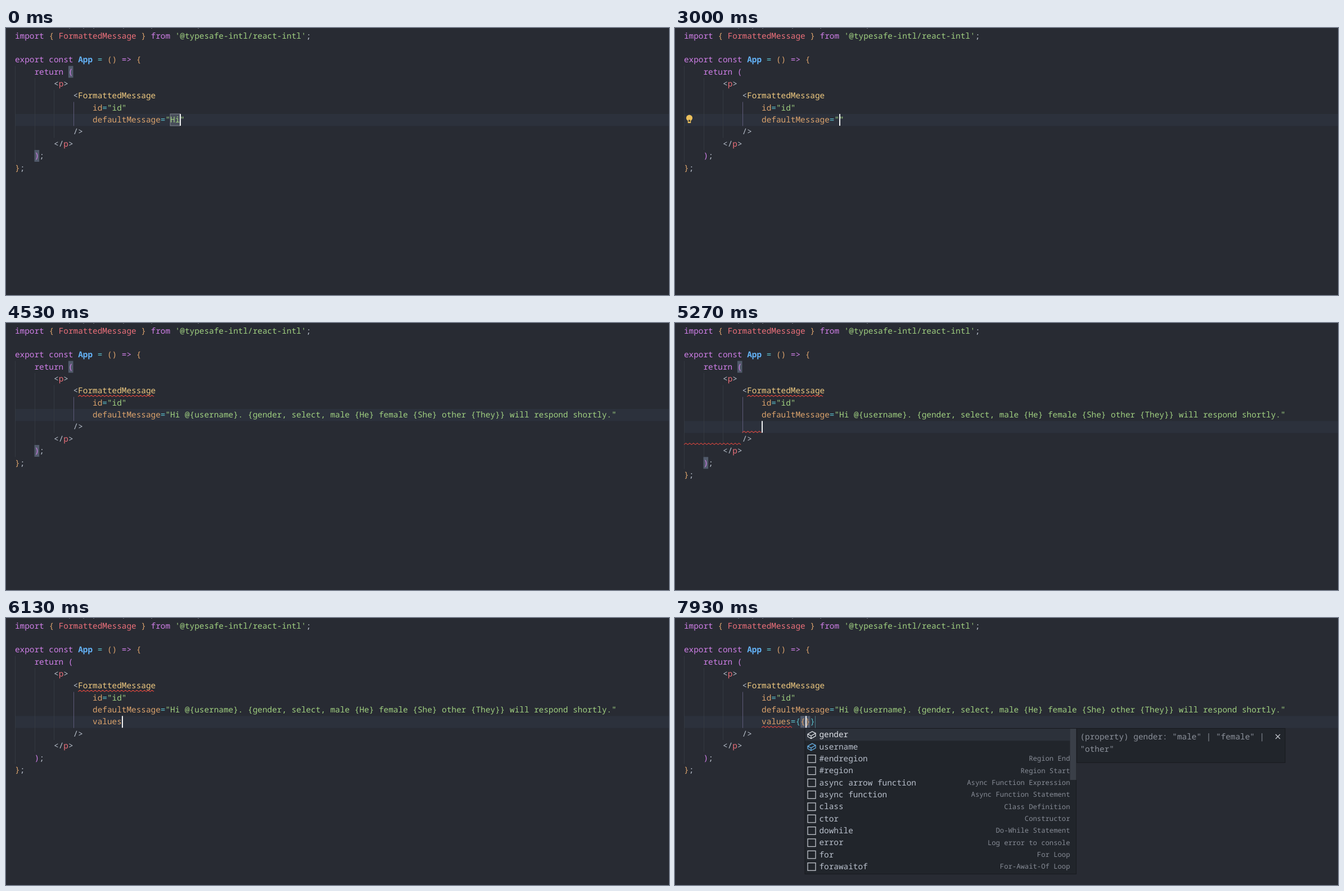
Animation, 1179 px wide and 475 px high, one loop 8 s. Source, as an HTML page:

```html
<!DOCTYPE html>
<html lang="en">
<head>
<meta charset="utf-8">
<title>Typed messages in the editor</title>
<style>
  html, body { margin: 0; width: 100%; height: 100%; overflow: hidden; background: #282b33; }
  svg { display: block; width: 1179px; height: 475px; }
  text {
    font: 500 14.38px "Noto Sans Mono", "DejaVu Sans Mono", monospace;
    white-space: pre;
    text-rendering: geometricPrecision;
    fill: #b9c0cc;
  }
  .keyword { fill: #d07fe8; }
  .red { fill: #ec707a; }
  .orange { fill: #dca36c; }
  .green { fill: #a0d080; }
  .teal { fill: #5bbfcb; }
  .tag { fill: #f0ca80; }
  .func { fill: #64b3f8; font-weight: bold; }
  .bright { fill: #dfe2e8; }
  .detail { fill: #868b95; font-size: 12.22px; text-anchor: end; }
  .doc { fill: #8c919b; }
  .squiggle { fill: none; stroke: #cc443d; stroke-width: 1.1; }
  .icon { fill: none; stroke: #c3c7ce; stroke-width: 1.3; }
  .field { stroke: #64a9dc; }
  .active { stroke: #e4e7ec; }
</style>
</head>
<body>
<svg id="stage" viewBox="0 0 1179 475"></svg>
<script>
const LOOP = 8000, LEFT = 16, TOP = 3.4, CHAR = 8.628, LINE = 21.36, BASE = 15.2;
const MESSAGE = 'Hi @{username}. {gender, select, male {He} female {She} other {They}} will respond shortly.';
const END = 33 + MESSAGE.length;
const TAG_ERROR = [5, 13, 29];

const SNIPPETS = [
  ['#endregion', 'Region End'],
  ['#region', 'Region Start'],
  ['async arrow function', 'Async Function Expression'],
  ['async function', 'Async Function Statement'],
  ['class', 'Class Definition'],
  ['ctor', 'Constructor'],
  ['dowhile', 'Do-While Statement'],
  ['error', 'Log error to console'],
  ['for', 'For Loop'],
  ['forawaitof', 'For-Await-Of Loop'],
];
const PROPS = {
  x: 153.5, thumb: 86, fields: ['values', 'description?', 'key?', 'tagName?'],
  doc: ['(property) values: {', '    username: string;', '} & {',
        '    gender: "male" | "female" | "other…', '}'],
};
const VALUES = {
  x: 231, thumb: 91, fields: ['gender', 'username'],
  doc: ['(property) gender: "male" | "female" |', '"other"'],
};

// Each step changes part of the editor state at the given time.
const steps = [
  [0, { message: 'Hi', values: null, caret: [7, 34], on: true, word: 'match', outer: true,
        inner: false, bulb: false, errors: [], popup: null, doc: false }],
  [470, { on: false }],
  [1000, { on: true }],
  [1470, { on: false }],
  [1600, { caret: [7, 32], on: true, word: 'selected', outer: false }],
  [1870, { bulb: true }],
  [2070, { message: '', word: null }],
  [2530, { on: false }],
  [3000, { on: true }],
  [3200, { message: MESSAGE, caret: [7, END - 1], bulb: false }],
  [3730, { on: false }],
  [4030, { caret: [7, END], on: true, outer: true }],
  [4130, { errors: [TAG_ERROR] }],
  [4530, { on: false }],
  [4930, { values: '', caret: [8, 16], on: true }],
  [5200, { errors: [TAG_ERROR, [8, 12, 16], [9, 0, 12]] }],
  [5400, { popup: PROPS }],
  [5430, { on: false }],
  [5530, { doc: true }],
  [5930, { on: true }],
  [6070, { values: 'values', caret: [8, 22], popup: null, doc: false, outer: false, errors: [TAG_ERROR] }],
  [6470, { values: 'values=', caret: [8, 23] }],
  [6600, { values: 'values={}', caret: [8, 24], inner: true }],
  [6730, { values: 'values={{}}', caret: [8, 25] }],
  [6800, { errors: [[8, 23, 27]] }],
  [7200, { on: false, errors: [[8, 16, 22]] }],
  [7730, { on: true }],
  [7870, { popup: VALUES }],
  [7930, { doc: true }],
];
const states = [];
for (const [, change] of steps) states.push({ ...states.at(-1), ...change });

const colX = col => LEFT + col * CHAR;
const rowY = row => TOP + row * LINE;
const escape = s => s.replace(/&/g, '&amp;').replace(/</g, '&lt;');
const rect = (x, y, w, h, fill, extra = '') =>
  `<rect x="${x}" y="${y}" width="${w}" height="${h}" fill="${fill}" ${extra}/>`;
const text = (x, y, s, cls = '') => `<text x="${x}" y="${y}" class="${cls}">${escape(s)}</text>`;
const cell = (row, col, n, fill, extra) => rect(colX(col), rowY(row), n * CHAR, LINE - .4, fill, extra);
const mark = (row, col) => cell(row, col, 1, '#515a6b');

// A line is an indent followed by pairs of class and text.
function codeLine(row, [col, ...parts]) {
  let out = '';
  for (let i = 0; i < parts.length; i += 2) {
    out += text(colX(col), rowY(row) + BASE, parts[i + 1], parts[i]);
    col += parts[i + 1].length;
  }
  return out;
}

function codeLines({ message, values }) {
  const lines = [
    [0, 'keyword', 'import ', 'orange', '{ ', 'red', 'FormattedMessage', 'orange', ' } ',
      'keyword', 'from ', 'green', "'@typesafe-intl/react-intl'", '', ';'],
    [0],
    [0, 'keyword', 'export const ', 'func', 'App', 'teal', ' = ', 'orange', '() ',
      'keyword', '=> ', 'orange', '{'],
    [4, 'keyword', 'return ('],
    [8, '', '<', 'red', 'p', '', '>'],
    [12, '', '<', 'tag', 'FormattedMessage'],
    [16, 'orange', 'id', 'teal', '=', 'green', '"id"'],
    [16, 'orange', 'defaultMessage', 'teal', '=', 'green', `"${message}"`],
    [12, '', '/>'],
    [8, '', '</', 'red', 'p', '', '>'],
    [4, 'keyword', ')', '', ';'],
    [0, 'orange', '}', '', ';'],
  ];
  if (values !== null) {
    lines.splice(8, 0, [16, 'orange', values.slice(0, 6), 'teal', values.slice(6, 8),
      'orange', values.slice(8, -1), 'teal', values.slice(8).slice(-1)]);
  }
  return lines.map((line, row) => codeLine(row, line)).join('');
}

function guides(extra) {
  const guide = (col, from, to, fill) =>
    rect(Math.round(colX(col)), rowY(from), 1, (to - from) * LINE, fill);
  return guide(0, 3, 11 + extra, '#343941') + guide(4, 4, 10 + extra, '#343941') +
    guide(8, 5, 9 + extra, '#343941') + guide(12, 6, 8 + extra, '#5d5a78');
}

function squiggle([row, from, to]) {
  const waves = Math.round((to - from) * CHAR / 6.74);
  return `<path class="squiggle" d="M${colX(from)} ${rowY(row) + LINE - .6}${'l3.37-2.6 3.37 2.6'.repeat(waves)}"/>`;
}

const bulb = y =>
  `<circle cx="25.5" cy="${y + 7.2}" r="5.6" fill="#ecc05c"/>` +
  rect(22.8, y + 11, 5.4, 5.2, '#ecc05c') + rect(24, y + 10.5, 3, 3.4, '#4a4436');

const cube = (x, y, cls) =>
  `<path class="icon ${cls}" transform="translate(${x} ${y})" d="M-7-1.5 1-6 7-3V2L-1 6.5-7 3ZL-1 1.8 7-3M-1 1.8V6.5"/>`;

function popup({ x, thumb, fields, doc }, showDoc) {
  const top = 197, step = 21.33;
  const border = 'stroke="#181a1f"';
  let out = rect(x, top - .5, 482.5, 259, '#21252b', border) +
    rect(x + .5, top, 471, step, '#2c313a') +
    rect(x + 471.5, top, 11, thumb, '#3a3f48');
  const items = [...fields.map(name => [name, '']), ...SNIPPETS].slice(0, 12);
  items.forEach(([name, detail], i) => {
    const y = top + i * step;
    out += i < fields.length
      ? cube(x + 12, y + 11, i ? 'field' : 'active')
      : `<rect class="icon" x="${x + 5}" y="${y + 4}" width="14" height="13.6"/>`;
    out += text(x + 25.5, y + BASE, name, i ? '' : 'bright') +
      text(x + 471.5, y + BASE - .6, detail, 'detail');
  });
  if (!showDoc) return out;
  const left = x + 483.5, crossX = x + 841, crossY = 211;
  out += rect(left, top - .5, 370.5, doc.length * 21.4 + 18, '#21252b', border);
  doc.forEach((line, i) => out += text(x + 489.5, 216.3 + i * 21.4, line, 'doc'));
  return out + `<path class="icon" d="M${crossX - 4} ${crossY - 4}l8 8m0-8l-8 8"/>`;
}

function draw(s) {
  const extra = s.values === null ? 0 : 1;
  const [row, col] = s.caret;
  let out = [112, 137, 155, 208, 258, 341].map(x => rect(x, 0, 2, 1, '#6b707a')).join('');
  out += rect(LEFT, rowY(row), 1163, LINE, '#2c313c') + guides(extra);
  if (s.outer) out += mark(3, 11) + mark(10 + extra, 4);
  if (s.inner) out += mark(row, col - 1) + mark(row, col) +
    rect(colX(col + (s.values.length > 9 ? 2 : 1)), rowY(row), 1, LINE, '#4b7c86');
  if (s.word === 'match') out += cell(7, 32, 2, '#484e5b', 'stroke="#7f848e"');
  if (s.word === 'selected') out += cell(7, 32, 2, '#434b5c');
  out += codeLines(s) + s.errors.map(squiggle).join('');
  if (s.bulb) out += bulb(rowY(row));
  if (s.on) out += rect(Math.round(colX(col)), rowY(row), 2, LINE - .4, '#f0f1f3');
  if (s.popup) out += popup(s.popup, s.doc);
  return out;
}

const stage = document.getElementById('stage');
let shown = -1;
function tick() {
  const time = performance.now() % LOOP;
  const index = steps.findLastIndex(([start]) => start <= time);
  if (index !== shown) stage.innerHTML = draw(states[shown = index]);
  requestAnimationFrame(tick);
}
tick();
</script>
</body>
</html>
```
══════
**WORK TO COMPLETE**
Search the records above for the word "true", then say how many lines contain it. Give the number alone.

**ANSWER TO THE PROBLEM**
12